A Case for Bringing Back the Residential Hotel
Up until its condominium conversion in 2005, Barbizon 63 was a paragon of compact, efficient living in New York City. For most of its life, the building was used as a women’s “residential hotel.” Located on Manhattan’s upper east side, the 23 story building contained 700 tiny units. In the 70s, you could rent a room at the Barbizon 63 for around $160/week (in 2014 dollars). That rent included a furnished single room, bathroom down the hall along with in-house lounges, a gym with swimming pool and a communal dining hall. It provided cheap, safe and clean lodging for women starting out in the city. The names of past residents is a who’s who list of 20th century artistic icons: Grace Kelly, Lauren Bacall, Joan(s) Crawford and Didion, Liza Minnelli and even Ricky Gervais after they opened their doors to men in 1981.

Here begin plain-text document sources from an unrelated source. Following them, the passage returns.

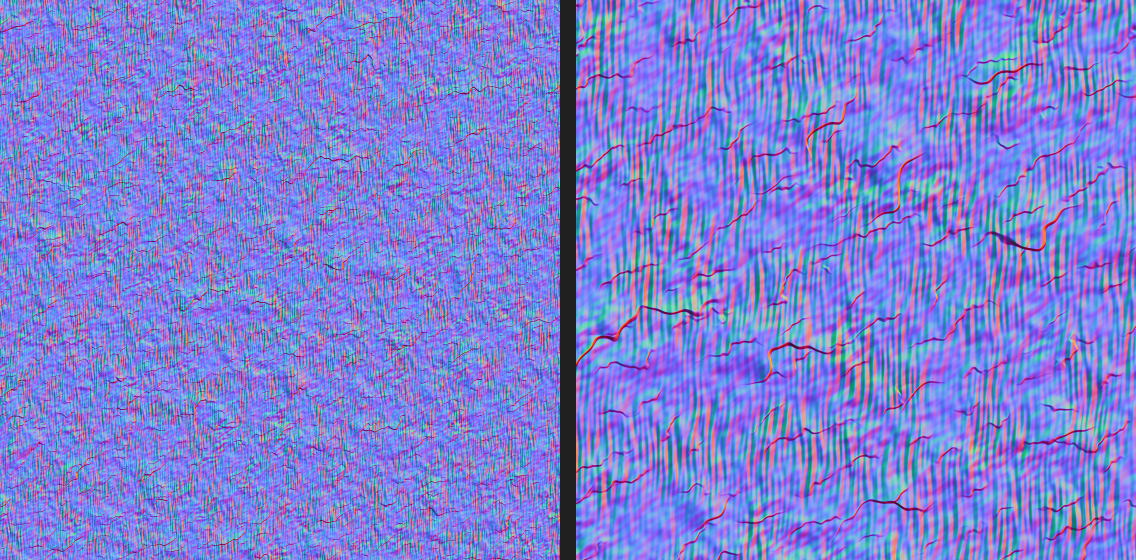
Left, the full canvas; right, a detail of the centre.
Write a WebGL 1 fragment shader that draws this texture map.

```glsl
precision highp float;
// Normal map of a rough, fibrous surface such as bark or weathered plaster.
// A height field sums upright fibres, slanted grain and broken crack ledges;
// its slopes, averaged over a few samples, are encoded as colour.

uniform vec2 u_resolution;

#define FIBRE_FREQ vec2(340.0, 48.0)  // fibre cells per canvas
#define FIBRE_SLOPE 0.92              // steepness of the fine fibres
#define STRAND_SLOPE 0.25             // steepness of the wider strands
#define GRAIN_FREQ vec2(40.0, 72.0)   // slanted grain, along and across
#define GRAIN_SLOPE 0.17              // steepness of the widest grain
#define GRAIN_ANGLE 0.65              // lean of the grain, radians
#define CRACK_ROWS 17.0               // rows of long ledges per canvas
#define CHIP_ROWS 44.0                // rows of small ledges per canvas
#define LEDGE_SLOPE 3.6               // steepness of the drop at a ledge
#define LEDGE_WIDTH 0.0020            // width of that drop
#define LEDGE_ANGLE 0.45              // lean of the ledges, radians
#define SLOPE_STEP 0.0006             // distance for finite differences

const int SAMPLES = 2;                // samples per pixel side

float hash(vec2 cell) {
  vec3 q = fract(cell.xyx * vec3(0.1031, 0.1030, 0.0973));
  q += dot(q, q.yzx + 33.33);
  return fract((q.x + q.y) * q.z);
}

float cornerRamp(vec2 cell, vec2 offset) {
  float angle = 6.28319 * hash(cell);
  return dot(vec2(cos(angle), sin(angle)), offset);
}

float gradientNoise(vec2 p) {
  vec2 i = floor(p), f = p - i;
  vec2 w = f * f * f * (f * (f * 6.0 - 15.0) + 10.0);
  vec2 e = vec2(1.0, 0.0);
  float low = mix(cornerRamp(i, f), cornerRamp(i + e, f - e), w.x);
  float high = mix(cornerRamp(i + e.yx, f - e.yx), cornerRamp(i + 1.0, f - 1.0), w.x);
  return mix(low, high, w.y);
}

// Coordinates along and across a direction.
vec2 turn(vec2 p, float angle) {
  float c = cos(angle), s = sin(angle);
  return vec2(c * p.x + s * p.y, c * p.y - s * p.x);
}

// Upright fibres, strong in some patches and worn in others.
float fibres(vec2 p) {
  float patchiness = smoothstep(-0.4, 0.4, gradientNoise(p * vec2(34.0, 22.0) + 3.7));
  p.x += 0.003 * gradientNoise(p * 27.0 + 40.0) - 0.04 * p.y;
  float fine = gradientNoise(p * FIBRE_FREQ) * FIBRE_SLOPE / FIBRE_FREQ.x;
  vec2 strandFreq = FIBRE_FREQ * vec2(0.5, 0.9);
  float strand = gradientNoise(p * strandFreq + 71.0) * STRAND_SLOPE / strandFreq.x;
  return (fine + strand) * mix(0.4, 1.6, patchiness);
}

// Slanted lumps in three octaves, the finer ones steeper, coarse in rough spots.
float grain(vec2 p) {
  float rough = smoothstep(0.1, 0.5, gradientNoise(p * 19.0 + 90.0));
  vec2 q = turn(p, GRAIN_ANGLE) * GRAIN_FREQ;
  float sum = 0.0, scale = 1.0;
  for (int i = 0; i < 3; i++) {
    sum += gradientNoise(q * scale + 17.0 * float(i)) / pow(scale, 0.6);
    scale *= 1.8;
  }
  return sum * GRAIN_SLOPE / GRAIN_FREQ.y * mix(0.85, 2.0, rough);
}

// Jagged ledges: a slow fall and a sudden rise, kept only in short stretches.
float ledges(vec2 p, float rows, float cover) {
  float row = turn(p, LEDGE_ANGLE).y * rows + 0.5;
  row += 0.75 * gradientNoise(p * rows * 0.6 + 5.0);
  row += 0.32 * gradientNoise(p * rows * 1.9 + 23.0);
  row += 0.13 * gradientNoise(p * rows * 4.7 + 61.0);
  float t = fract(row);
  float drop = smoothstep(0.0, LEDGE_WIDTH * rows, t) - t;
  float stretch = smoothstep(-cover, 0.45 - cover, gradientNoise(p * rows * 0.95 + 50.0));
  return drop * stretch * LEDGE_SLOPE * LEDGE_WIDTH;
}

float surfaceHeight(vec2 p) {
  float cracks = ledges(p, CRACK_ROWS, -0.02);
  float chips = 0.36 * ledges(p + 0.37, CHIP_ROWS, 0.12);
  return fibres(p) + grain(p) + cracks + chips;
}

vec3 surfaceNormal(vec2 p) {
  vec2 e = vec2(SLOPE_STEP, 0.0);
  float h = surfaceHeight(p);
  vec2 rise = vec2(surfaceHeight(p + e), surfaceHeight(p + e.yx)) - h;
  return normalize(vec3(-rise / SLOPE_STEP, 1.0));
}

void main() {
  vec3 normal = vec3(0.0);
  for (int y = 0; y < SAMPLES; y++) {
    for (int x = 0; x < SAMPLES; x++) {
      vec2 offset = (vec2(x, y) + 0.5) / float(SAMPLES) - 0.5;
      normal += surfaceNormal((gl_FragCoord.xy + offset) / u_resolution.y);
    }
  }
  normal /= float(SAMPLES * SAMPLES);

  // Sideways slopes are centred on one half; the upright part is stored as is.
  gl_FragColor = vec4(normal.xy * 0.5 + 0.5, normal.z, 1.0);
}
```
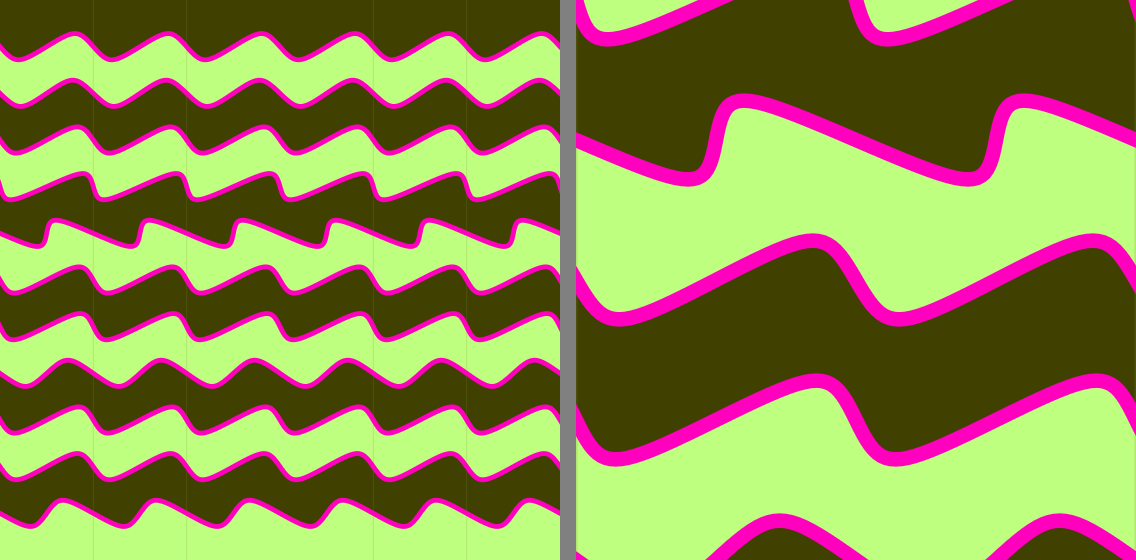
Left: the whole. Right: its middle third, enlarged.
Give the GLSL for this pattern, as a WebGL 2 fragment shader.

```glsl
#version 300 es
precision highp float;
// Eleven leaning waves, six periods wide, divide the canvas into alternating
// lime and olive bands. Each half wave is a cubic Bezier whose lean differs per
// row; the pink stroke is the distance to that curve, cut into short segments.

uniform vec2 u_resolution;
out vec4 fragColor;

// Horizontal lean of the Bezier handles, rows from top to bottom
const float LEAN[11] = float[11](0.36, 0.42, 0.29, 0.135, 0.90, 0.244,
                                 0.21, 0.56, 0.25, 0.292, 0.704);

// Half wave from (0,0) to (1,0), bulging downward (y points down)
vec2 halfWave(float t, float lean) {
    float s = 1.0 - t;
    float x = 3.0 * t * s * (s * (lean - 0.03) + t * (lean + 0.03)) + t * t * t;
    return vec2(x, 1.125 * t * s);
}

// Every second half wave is turned about its end point
vec2 wavePoint(float index, float t, float lean) {
    vec2 p = halfWave(t, lean);
    return mod(index, 2.0) < 0.5 ? vec2(index + p.x, p.y)
                                 : vec2(index + 1.0 - p.x, -p.y);
}

float segmentDistance(vec2 p, vec2 a, vec2 b) {
    vec2 ab = b - a;
    float t = clamp(dot(p - a, ab) / dot(ab, ab), 0.0, 1.0);
    return length(p - a - ab * t);
}

// x: distance to the wave, y: 1 when the point lies below it
vec2 waveField(vec2 p, float lean) {
    float nearest = 10.0;
    float below = 0.0;
    for (int j = -1; j <= 1; j++) {
        float index = floor(p.x) + float(j);
        vec2 a = wavePoint(index, 0.0, lean);
        for (int i = 1; i <= 20; i++) {
            vec2 b = wavePoint(index, float(i) / 20.0, lean);
            nearest = min(nearest, segmentDistance(p, a, b));
            if (p.x >= min(a.x, b.x) && p.x < max(a.x, b.x)) {
                float curveY = mix(a.y, b.y, (p.x - a.x) / (b.x - a.x));
                below = step(curveY, p.y);
            }
            a = b;
        }
    }
    return vec2(nearest, below);
}

void main() {
    // Twelve units per side: one unit is a row height and a half period
    vec2 p = gl_FragCoord.xy / u_resolution * 12.0;
    p.y = 12.0 - p.y;
    float pixel = 12.0 / min(u_resolution.x, u_resolution.y);

    // The top and bottom edges carry no wave
    float row = floor(p.y + 0.5);
    vec2 field = vec2(10.0, row < 1.0 ? 1.0 : 0.0);
    if (row > 0.5 && row < 11.5) {
        field = waveField(vec2(p.x, p.y - row), LEAN[int(row) - 1]);
    }

    // Bands alternate with the number of waves above
    vec3 lime = vec3(0.75, 1.0, 0.5);
    vec3 olive = vec3(0.25, 0.25, 0.0);
    vec3 pink = vec3(1.0, 0.0, 0.75);
    float band = mod(row - 1.0 + field.y, 2.0);
    vec3 color = mix(olive, lime, step(0.5, band));

    float stroke = clamp(0.5 + (0.052 - field.x) / pixel, 0.0, 1.0);
    color = mix(color, pink, stroke);

    // Faint hairline seams between periods, absent at the centre and the sides
    float seamIndex = floor(p.x / 2.0 + 0.5);
    float seam = clamp(0.5 + (0.0117 - abs(p.x - 2.0 * seamIndex)) / pixel, 0.0, 1.0);
    seam *= mod(seamIndex, 3.0) < 0.5 ? 0.0 : 0.2;
    color = mix(color, vec3(0.5, 0.55, 0.2), seam * (1.0 - stroke));

    fragColor = vec4(color, 1.0);
}
```
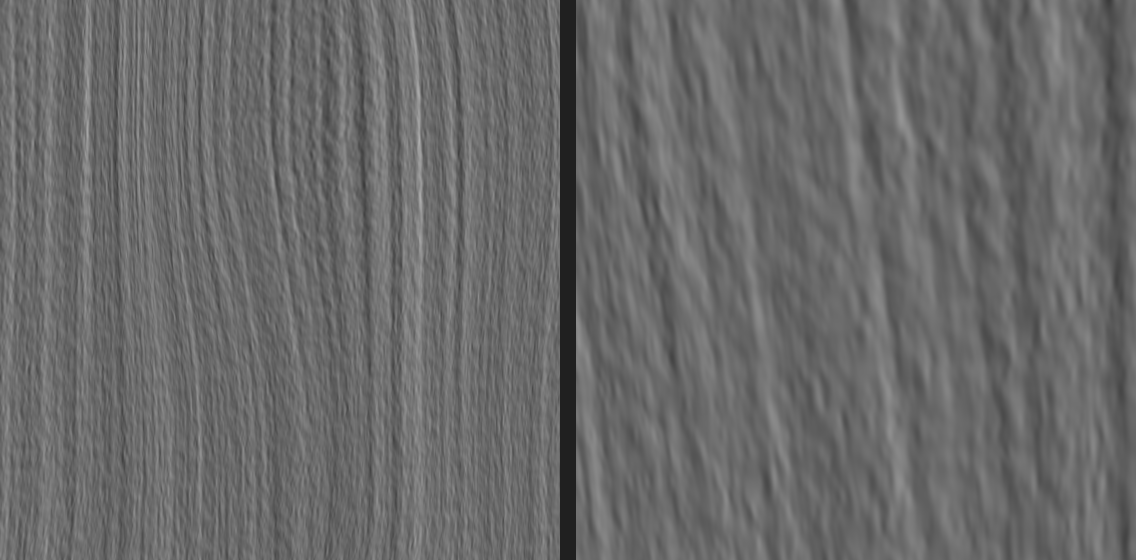
Left: the whole. Right: its middle third, enlarged.
This texture is drawn by a Shadertoy shader. Its source:

```glsl
// Grey wood veneer: long drifting vertical streaks under a fine embossed fibre grain.

const vec3 WOOD_GREY = vec3(0.418);

float hash(vec2 cell) {
    return fract(sin(dot(cell, vec2(127.1, 311.7))) * 43758.5453);
}

// Smooth value noise, centred on zero (-0.5 to 0.5)
float noise(vec2 p) {
    vec2 cell = floor(p);
    vec2 f = fract(p);
    f = f * f * (3.0 - 2.0 * f);
    float low = mix(hash(cell), hash(cell + vec2(1.0, 0.0)), f.x);
    float high = mix(hash(cell + vec2(0.0, 1.0)), hash(cell + vec2(1.0, 1.0)), f.x);
    return mix(low, high, f.y) - 0.5;
}

// Difference of two nearby samples: keeps only detail of about one cell
float emboss(vec2 p, vec2 offset) {
    return noise(p) - noise(p + offset);
}

// Sideways drift that makes the streaks lean, spread and converge
vec2 bendGrain(vec2 uv) {
    float drift = 0.1 * noise(uv * vec2(3.2, 1.6) + 3.7);
    drift += 0.018 * noise(uv * vec2(8.0, 2.6) + 17.3);
    return vec2(uv.x + drift, uv.y);
}

// Soft bands of light and dark wood
float bands(vec2 p) {
    float tone = 0.035 * noise(p * vec2(13.0, 0.5) + 7.1);
    return tone + 0.06 * noise(p * vec2(36.0, 0.7) + 31.9);
}

// Thin continuous growth lines, stronger in some parts of the board
float growthLines(vec2 p) {
    float strength = 1.0 + 0.9 * noise(p * vec2(7.0, 1.3) + 83.0);
    float wide = emboss(p * vec2(82.0, 0.9) + 11.3, vec2(1.2, 0.0));
    float thin = emboss(p * vec2(165.0, 1.6) + 47.7, vec2(1.2, 0.0));
    return strength * (0.07 * wide + 0.065 * thin);
}

// Sparse pale veins running the length of the board
float paleVeins(vec2 p, float density) {
    float ridge = noise(p * vec2(density, 0.8) + 61.4);
    return smoothstep(0.15, 0.38, ridge);
}

// Short, nearly straight dashes of the fibre surface
float fibres(vec2 p) {
    float wiggle = 0.0016 * noise(p * vec2(80.0, 60.0) + 5.9);
    vec2 q = vec2(p.x + wiggle, p.y);
    float coarse = emboss(q * vec2(235.0, 55.0), vec2(1.0, 0.35));
    float fine = emboss(q * vec2(370.0, 110.0) + 41.0, vec2(1.0, 0.35));
    return coarse + 0.5 * fine;
}

void mainImage(out vec4 fragColor, in vec2 fragCoord) {
    vec2 uv = fragCoord / iResolution.y;
    vec2 grain = bendGrain(uv);

    float tone = bands(grain) + growthLines(grain);
    tone += 0.045 * paleVeins(grain, 68.0);
    tone += 0.095 * fibres(grain);

    fragColor = vec4(WOOD_GREY + tone, 1.0);
}
```
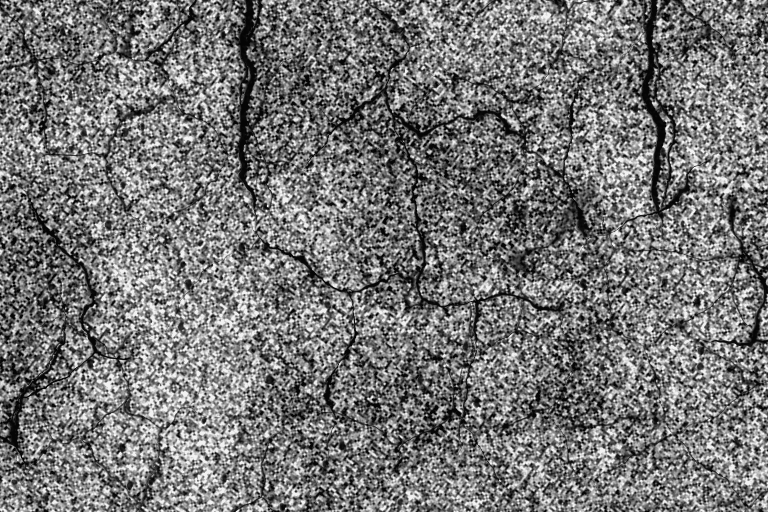
This texture is drawn by a WebGL 1 fragment shader. Its source:

```glsl
precision highp float;
// Weathered, cracked concrete in black and white: gritty fine noise over soft stains,
// cut by upright trunk cracks, a broken web of warped cell borders and small pits.
// All lengths are in units of the canvas height.

uniform vec2 u_resolution;

const float BASE_TONE = 0.515;
const float GRAIN_CONTRAST = 1.55;
const float GRAIN_FINE = 235.0;      // grains per canvas height
const float GRAIN_COARSE = 115.0;
const float STAIN_CONTRAST = 0.55;
const float EDGE_SHADE = 0.07;
const float WEB_SCALE = 2.7;         // crack cells per canvas height
const float WEB_WIDTH = 0.0042;
const float TRUNK_WIDTH = 0.0085;
const float TRUNK_FIRST = 0.06;
const float TRUNK_SPACING = 0.417;
const float PIT_SCALE = 26.0;
const float PIT_SHARE = 0.28;
const float SOFTNESS = 0.002;
const float BLACK = 0.02;
const float WHITE = 0.95;

float hash(vec2 p) {
  vec3 q = fract(vec3(p.xyx) * 0.1031);
  q += dot(q, q.yzx + 33.33);
  return fract((q.x + q.y) * q.z);
}

vec2 hash2(vec2 p) {
  return vec2(hash(p + 17.3), hash(p + 71.9));
}

float noise(vec2 p) {
  vec2 i = floor(p), f = fract(p);
  f = f * f * (3.0 - 2.0 * f);
  return mix(mix(hash(i), hash(i + vec2(1.0, 0.0)), f.x),
             mix(hash(i + vec2(0.0, 1.0)), hash(i + 1.0), f.x), f.y);
}

// Layered noise, centred on zero
float fbm(vec2 p) {
  float sum = 0.0, amp = 0.5;
  for (int i = 0; i < 5; i++) {
    sum += amp * (noise(p) - 0.5);
    p = mat2(1.6, 1.2, -1.2, 1.6) * p + 13.7;
    amp *= 0.5;
  }
  return sum;
}

// Dark cover of a line at distance d; strength 0 hides it
float line(float d, float width, float strength) {
  float w = mix(-SOFTNESS, width, strength);
  return 1.0 - smoothstep(w - SOFTNESS, w + SOFTNESS, d);
}

// Distance to the border between scattered cells
float cellBorder(vec2 p) {
  vec2 cell = floor(p);
  float near = 9.0, second = 9.0;
  for (int y = -1; y <= 1; y++) {
    for (int x = -1; x <= 1; x++) {
      vec2 c = cell + vec2(float(x), float(y));
      float d = length(c + hash2(c) - p);
      second = min(second, max(near, d));
      near = min(near, d);
    }
  }
  return 0.5 * (second - near);
}

// Broken web of thin cracks: x is the crack, y a dim halo beside it
vec2 crackWeb(vec2 p, float scale, float width) {
  float d = cellBorder(p * scale) / scale;
  float strength = smoothstep(0.36, 0.68, noise(p * 3.6 + scale * 5.0));
  strength *= 0.45 + 0.55 * noise(p * 19.0);
  return vec2(line(d, width, strength), strength * exp(-d / 0.014));
}

// Upright cracks, each of two strands that part and rejoin
vec2 trunkCracks(vec2 p) {
  vec2 result = vec2(0.0);
  for (int i = 0; i < 8; i++) {
    float trunk = floor(float(i) / 2.0), strand = mod(float(i), 2.0);
    float upper = mod(trunk, 2.0);
    float x = TRUNK_FIRST + TRUNK_SPACING * trunk;
    x += 0.22 * fbm(vec2(p.y * 3.0, trunk * 7.3));
    x += strand * 0.12 * (noise(vec2(p.y * 6.0, trunk + 40.5)) - 0.5);
    float low = 0.48 * upper, high = 0.5 + 0.7 * upper;
    float span = smoothstep(low, low + 0.2, p.y) * (1.0 - smoothstep(high - 0.12, high, p.y));
    float strength = span * (0.25 + 0.75 * noise(vec2(p.y * 13.0, float(i) + 0.5)));
    strength *= (1.0 - 0.45 * strand) * (0.6 + 0.4 * upper);
    float d = 0.85 * abs(p.x - x);
    result = max(result, vec2(line(d, TRUNK_WIDTH, strength), strength * exp(-d / 0.02)));
  }
  return result;
}

// Scattered small dark holes
float pits(vec2 p) {
  vec2 cell = floor(p * PIT_SCALE);
  vec2 centre = (cell + 0.25 + 0.5 * hash2(cell)) / PIT_SCALE;
  float radius = mix(0.001, 0.0065, pow(hash(cell + 5.1), 2.0));
  float present = step(hash(cell + 9.7), PIT_SHARE);
  return present * line(length((p - centre) * vec2(1.0, 0.7)), radius, 1.0);
}

void main() {
  vec2 p = gl_FragCoord.xy / u_resolution.y;
  vec2 uv = gl_FragCoord.xy / u_resolution;
  vec2 turned = mat2(0.8, 0.6, -0.6, 0.8) * p;

  // Grit in three sizes
  float grain = 0.62 * noise(turned * GRAIN_FINE) + 0.24 * noise(p * GRAIN_COARSE + 31.0)
              + 0.14 * noise(turned * GRAIN_FINE * 1.5 + 57.0) - 0.5;

  // Cloudy stains, darker to the sides
  float stain = STAIN_CONTRAST * fbm(p * 2.6 + 4.2) + 0.16 * fbm(p * 13.0 + 60.0);
  stain -= EDGE_SHADE * (pow(abs(2.0 * uv.x - 1.0), 2.0) - 0.33);

  // Ragged cracks
  vec2 rough = vec2(fbm(p * 5.0 + 3.0), fbm(p * 5.0 + 47.0));
  vec2 grit = 0.006 * vec2(grain, noise(p * 90.0) - 0.5);
  vec2 crack = crackWeb(p + 0.2 * rough + grit, WEB_SCALE, WEB_WIDTH);
  crack = max(crack, 0.8 * crackWeb(p + 0.15 * rough.yx + grit, WEB_SCALE * 2.1, WEB_WIDTH * 0.6));
  crack = max(crack, trunkCracks(p + 0.06 * rough + grit));
  float hole = pits(p + 0.02 * rough + grit);

  float tone = BASE_TONE + GRAIN_CONTRAST * grain + stain - 0.2 * crack.y;
  tone *= 1.0 - 0.94 * max(crack.x, 0.85 * hole);
  gl_FragColor = vec4(vec3(clamp(tone, BLACK, WHITE)), 1.0);
}
```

For all intents and purposes, Barbizon 63 was an SRO–a housing type that fell out of favor in the late 70s and 80s. Following a sustained economic downturn in NYC, SROs often become ersatz homeless shelters. Most of the buildings were eventually converted to standard hotels and later condominiums. As for Barbizon 63, after undergoing a few iterations of hotels, it eventually went condo in 2002. Today, there are 70 units in the building (along with 16 rent-controlled holdovers). The average per sq ft listing price of a condo is about $2600. One three bedroom unit for sale has combined monthly charges of $6200.
Barbizon 63 is far from alone. Across the city, most residential hotels and SROs were converted to luxury hotels or condos. The Salvation Army on Gramercy Park shared a similar fate to Barbizon 63. It once contained 300 units that rented for about $112/week. A condo conversion a few years ago brought the building unit number down to 17. The average per sq ft listing price is a little more than $4K. The building’s smallest unit–a two-bedroom–was listed for $9.8M (in contract) and has about $10K/month of monthly charges.
The above video is by architect Jonathan Kirschenfeld from the 2011 Making Room Conference. He points to these two buildings, among others, and how the demise of the SRO led to the advent of supportive housing–a designation only available to people with special needs.
The fate of these buildings is the fate of New York and many other cities: new wealth creates a high demand for housing, which in turn eliminates affordable housing options and pushes the lower-income folks further and further from the centers of cities.
It’s hard to begrudge developers for capitalizing on market conditions. If a small population is willing to pay a premium for large homes in prestigious locations–often in buildings that had once stood derelict or underused–it’s their job to be accommodating. But these economic realities often yield unfortunate cultural consequences. Many creative folks whose talents might not have the market value of an investment banker are forced to migrate. Alternately, these same people are railroaded into work that pays the bills rather than nourishing the soul. Slowly but surely, a city’s cultural vibrancy is lost.
While we won’t suggest we know the answer to this vexing situation, we will say there’s a real need for housing like SROs, efficiencies, residential hotels, or their modern equivalent, the micro-apartments. Cheap, safe, temporary, often small, housing is a vital component to giving people–young and old–access to cities that are normally economically out of reach.
It’s a bummer what’s going on in Seattle and other places that are opposing micro-housing. Many people–especially young people at the beginning of their careers–just want a place to cheap, clean place to sleep in a decent location. They don’t need fiver burner stoves, walk in closets or in many cases, their own bathrooms. Granted, Seattle’s micro-housing isn’t usually as comely as the stately Barbizon 63 or Salvation Army buildings. But perhaps if micro-housing were to enter the canon of necessary urban housing typology, its architecture might start improving in turn.
But the revolt against micro-housing is often as much cultural as architectural. People are often afraid of the itinerant character of the micro-housing dweller. It’d be great if people started recognizing that that character, is not a threat to property values, but an invaluable component to a city’s cultural diversity.